#### Required action:
Within the entries below, every line containing "none" is to be copied.

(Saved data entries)
= Beginning of Section =
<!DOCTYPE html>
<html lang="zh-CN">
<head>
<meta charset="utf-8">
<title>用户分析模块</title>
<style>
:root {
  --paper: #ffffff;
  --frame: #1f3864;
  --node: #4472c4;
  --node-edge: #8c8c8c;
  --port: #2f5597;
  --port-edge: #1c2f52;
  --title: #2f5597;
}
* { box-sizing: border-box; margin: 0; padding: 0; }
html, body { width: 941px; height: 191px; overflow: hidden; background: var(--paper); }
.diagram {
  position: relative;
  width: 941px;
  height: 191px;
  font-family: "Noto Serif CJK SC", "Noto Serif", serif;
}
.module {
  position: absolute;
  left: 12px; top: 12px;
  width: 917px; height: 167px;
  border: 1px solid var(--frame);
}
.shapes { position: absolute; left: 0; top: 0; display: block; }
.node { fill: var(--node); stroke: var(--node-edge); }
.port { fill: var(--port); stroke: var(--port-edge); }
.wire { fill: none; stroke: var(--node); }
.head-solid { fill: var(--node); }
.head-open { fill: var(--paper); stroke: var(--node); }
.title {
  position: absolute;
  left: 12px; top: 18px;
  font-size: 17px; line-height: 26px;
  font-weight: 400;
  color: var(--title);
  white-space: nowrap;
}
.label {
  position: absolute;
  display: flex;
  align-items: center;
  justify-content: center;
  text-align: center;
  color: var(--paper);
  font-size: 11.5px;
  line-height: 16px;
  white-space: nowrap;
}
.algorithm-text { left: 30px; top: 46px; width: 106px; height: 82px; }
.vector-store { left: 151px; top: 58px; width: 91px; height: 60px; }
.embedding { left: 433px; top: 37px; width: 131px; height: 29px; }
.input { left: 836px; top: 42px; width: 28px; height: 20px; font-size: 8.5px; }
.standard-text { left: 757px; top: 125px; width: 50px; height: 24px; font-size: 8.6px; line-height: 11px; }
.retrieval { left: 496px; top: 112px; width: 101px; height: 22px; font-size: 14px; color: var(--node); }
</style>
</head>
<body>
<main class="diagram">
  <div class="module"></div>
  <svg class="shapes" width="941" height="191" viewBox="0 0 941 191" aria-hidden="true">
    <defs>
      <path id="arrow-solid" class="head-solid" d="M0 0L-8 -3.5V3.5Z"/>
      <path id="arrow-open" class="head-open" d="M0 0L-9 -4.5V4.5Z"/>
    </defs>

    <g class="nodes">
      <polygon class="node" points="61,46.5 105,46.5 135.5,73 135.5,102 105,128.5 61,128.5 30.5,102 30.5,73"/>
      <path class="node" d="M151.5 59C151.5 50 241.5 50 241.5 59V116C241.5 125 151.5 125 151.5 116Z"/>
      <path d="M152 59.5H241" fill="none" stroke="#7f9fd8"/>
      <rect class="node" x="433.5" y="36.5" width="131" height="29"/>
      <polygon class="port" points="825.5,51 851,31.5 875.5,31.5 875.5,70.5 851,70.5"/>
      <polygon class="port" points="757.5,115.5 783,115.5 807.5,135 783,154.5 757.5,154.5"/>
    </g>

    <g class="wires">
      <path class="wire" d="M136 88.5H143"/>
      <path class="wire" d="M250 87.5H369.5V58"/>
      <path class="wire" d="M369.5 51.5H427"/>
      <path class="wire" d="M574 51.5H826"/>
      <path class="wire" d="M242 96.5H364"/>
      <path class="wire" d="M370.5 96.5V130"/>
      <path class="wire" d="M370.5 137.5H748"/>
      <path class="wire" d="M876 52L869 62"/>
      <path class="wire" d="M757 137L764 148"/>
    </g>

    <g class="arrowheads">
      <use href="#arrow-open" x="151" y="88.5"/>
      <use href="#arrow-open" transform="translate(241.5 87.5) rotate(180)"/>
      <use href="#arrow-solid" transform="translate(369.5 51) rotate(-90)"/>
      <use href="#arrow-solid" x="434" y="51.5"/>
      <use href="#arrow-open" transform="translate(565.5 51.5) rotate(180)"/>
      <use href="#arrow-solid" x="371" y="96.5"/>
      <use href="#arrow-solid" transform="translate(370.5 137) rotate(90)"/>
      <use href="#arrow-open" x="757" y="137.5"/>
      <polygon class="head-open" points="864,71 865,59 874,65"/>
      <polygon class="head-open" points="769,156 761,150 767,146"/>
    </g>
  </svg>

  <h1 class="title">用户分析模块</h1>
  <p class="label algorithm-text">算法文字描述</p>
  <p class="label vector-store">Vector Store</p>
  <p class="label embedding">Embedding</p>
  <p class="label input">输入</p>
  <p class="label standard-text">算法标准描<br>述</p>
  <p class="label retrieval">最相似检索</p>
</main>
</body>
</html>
= End of Section =
= Beginning of Section =
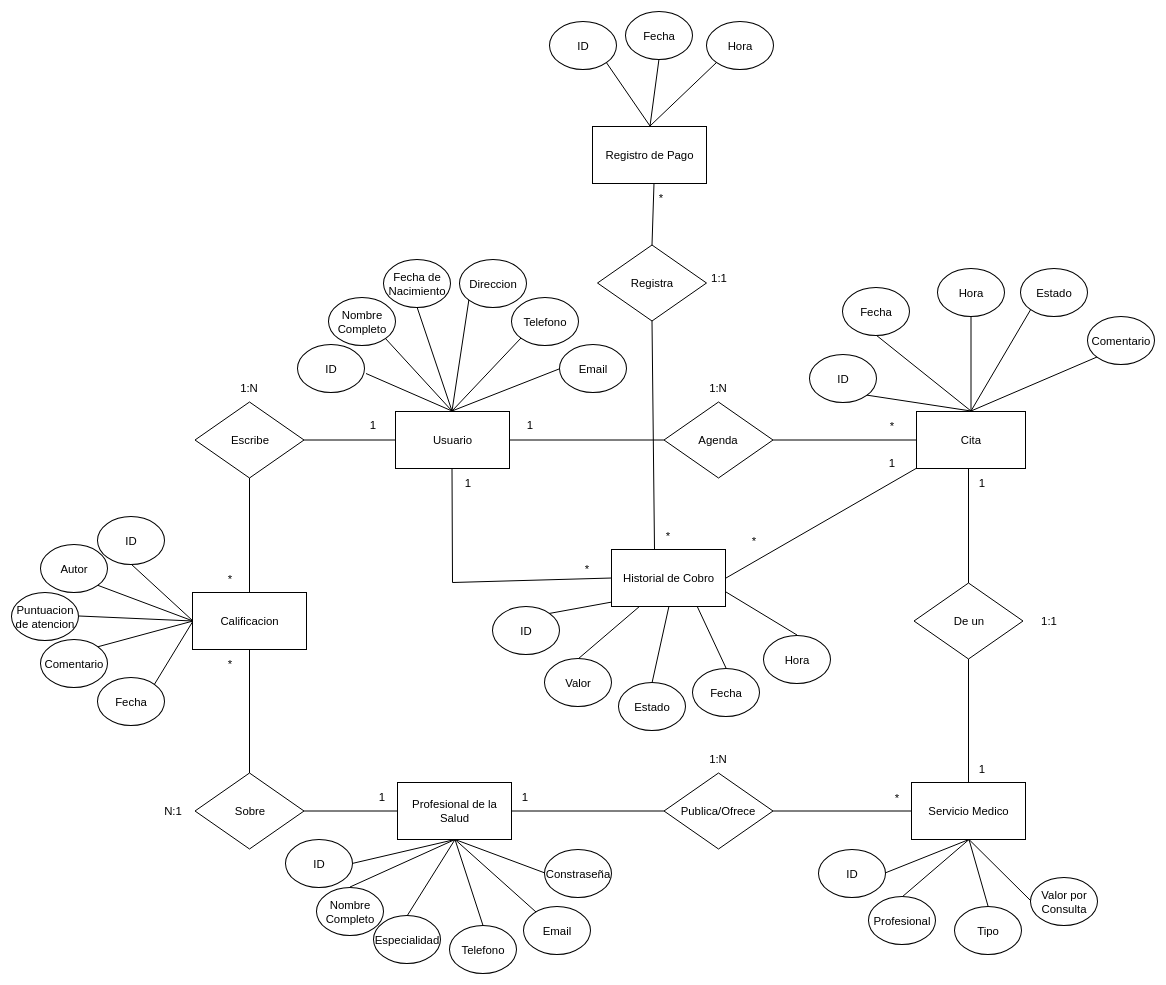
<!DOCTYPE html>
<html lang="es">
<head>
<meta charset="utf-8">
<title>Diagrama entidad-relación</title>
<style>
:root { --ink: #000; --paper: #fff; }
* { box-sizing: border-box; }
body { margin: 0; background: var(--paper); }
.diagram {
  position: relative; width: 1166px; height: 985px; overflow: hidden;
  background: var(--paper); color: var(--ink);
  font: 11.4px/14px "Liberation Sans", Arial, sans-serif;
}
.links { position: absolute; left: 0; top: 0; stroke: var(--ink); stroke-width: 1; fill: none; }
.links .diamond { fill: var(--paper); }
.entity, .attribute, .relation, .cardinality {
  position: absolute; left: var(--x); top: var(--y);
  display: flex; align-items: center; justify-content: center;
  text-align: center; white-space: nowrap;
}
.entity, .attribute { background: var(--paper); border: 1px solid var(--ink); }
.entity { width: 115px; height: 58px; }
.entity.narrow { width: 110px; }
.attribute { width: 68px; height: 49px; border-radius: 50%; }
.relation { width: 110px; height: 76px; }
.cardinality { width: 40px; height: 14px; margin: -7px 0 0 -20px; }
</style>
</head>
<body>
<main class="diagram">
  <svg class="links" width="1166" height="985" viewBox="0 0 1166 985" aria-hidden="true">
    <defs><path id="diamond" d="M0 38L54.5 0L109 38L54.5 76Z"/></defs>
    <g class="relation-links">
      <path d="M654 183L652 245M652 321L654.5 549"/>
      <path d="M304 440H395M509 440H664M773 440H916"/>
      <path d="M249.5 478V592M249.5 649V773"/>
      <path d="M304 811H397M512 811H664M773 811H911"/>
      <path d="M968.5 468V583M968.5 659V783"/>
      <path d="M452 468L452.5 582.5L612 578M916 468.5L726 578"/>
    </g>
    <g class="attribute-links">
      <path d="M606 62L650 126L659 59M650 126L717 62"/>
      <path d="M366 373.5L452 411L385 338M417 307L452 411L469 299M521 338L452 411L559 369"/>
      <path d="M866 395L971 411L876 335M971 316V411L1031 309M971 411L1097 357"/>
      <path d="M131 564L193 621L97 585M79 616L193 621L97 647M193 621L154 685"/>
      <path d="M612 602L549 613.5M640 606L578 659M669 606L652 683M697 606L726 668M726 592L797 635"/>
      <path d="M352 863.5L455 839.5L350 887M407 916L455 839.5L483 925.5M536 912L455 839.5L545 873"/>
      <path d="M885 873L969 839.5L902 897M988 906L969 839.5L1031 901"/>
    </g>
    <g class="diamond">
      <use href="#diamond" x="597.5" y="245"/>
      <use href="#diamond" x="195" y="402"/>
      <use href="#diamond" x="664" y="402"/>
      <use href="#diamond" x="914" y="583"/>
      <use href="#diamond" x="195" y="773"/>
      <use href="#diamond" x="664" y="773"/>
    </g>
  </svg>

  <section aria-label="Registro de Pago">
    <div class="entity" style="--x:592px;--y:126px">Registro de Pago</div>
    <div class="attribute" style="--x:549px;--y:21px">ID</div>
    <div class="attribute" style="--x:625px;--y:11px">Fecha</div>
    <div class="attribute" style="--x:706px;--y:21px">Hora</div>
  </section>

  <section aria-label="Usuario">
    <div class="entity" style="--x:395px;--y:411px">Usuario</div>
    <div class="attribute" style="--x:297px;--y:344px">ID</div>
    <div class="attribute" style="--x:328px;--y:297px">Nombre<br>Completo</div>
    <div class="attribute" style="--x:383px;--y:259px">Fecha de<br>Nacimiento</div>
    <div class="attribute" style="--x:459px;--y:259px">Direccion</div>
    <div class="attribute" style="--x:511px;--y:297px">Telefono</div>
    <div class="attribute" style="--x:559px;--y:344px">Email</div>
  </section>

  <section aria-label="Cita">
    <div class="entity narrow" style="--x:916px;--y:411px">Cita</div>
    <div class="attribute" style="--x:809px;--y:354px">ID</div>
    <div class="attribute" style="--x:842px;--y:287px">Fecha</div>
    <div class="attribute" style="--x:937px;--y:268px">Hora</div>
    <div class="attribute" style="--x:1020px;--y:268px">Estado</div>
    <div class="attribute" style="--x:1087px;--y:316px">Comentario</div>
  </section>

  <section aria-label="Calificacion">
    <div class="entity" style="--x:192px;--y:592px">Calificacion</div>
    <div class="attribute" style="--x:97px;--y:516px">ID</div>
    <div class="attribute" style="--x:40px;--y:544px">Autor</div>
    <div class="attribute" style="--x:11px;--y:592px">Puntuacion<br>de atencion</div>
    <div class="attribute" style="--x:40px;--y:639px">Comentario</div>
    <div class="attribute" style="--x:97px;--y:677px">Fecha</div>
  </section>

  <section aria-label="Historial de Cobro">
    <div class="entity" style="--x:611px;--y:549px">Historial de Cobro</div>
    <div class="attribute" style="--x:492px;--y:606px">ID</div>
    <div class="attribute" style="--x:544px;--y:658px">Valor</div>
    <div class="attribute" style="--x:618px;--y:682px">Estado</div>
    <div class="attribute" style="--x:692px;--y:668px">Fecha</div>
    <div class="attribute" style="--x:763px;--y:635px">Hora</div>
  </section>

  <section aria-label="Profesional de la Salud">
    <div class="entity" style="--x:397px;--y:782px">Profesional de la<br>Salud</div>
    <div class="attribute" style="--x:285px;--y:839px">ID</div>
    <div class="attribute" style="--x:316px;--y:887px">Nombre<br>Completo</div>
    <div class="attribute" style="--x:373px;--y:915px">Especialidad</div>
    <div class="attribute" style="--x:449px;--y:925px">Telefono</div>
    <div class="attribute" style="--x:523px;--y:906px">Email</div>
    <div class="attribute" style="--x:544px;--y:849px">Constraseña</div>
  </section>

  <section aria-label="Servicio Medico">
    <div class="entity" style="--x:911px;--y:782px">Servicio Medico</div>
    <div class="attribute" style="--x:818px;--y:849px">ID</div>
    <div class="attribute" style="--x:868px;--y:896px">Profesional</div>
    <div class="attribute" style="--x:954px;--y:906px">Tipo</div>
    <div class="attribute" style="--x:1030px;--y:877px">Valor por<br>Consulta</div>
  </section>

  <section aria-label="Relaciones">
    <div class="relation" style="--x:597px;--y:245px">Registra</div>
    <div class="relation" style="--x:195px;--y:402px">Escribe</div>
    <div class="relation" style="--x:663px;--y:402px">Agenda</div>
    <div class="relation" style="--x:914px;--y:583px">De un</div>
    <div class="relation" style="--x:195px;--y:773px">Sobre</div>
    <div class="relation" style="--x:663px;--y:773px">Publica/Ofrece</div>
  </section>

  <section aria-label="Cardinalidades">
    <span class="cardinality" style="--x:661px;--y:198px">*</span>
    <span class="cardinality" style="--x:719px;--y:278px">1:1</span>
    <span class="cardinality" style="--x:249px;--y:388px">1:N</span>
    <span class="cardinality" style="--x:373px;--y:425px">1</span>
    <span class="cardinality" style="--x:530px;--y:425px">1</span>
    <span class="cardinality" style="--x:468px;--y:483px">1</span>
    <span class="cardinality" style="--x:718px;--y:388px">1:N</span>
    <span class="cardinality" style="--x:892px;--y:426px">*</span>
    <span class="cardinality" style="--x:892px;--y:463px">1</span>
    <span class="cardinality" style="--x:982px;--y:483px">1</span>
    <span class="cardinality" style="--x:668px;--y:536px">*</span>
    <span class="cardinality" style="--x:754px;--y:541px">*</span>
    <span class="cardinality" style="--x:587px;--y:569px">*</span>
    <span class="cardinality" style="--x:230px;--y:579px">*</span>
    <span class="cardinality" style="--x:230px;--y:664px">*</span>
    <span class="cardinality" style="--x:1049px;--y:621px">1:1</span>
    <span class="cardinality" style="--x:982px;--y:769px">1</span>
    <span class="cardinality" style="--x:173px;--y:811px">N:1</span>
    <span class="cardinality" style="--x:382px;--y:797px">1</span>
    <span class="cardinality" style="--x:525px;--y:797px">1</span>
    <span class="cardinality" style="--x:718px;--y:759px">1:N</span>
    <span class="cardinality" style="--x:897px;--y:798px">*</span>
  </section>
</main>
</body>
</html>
= End of Section =
#### Exercise answer:
.wire { fill: none; stroke: var(--node); }
      <path d="M152 59.5H241" fill="none" stroke="#7f9fd8"/>
.links { position: absolute; left: 0; top: 0; stroke: var(--ink); stroke-width: 1; fill: none; }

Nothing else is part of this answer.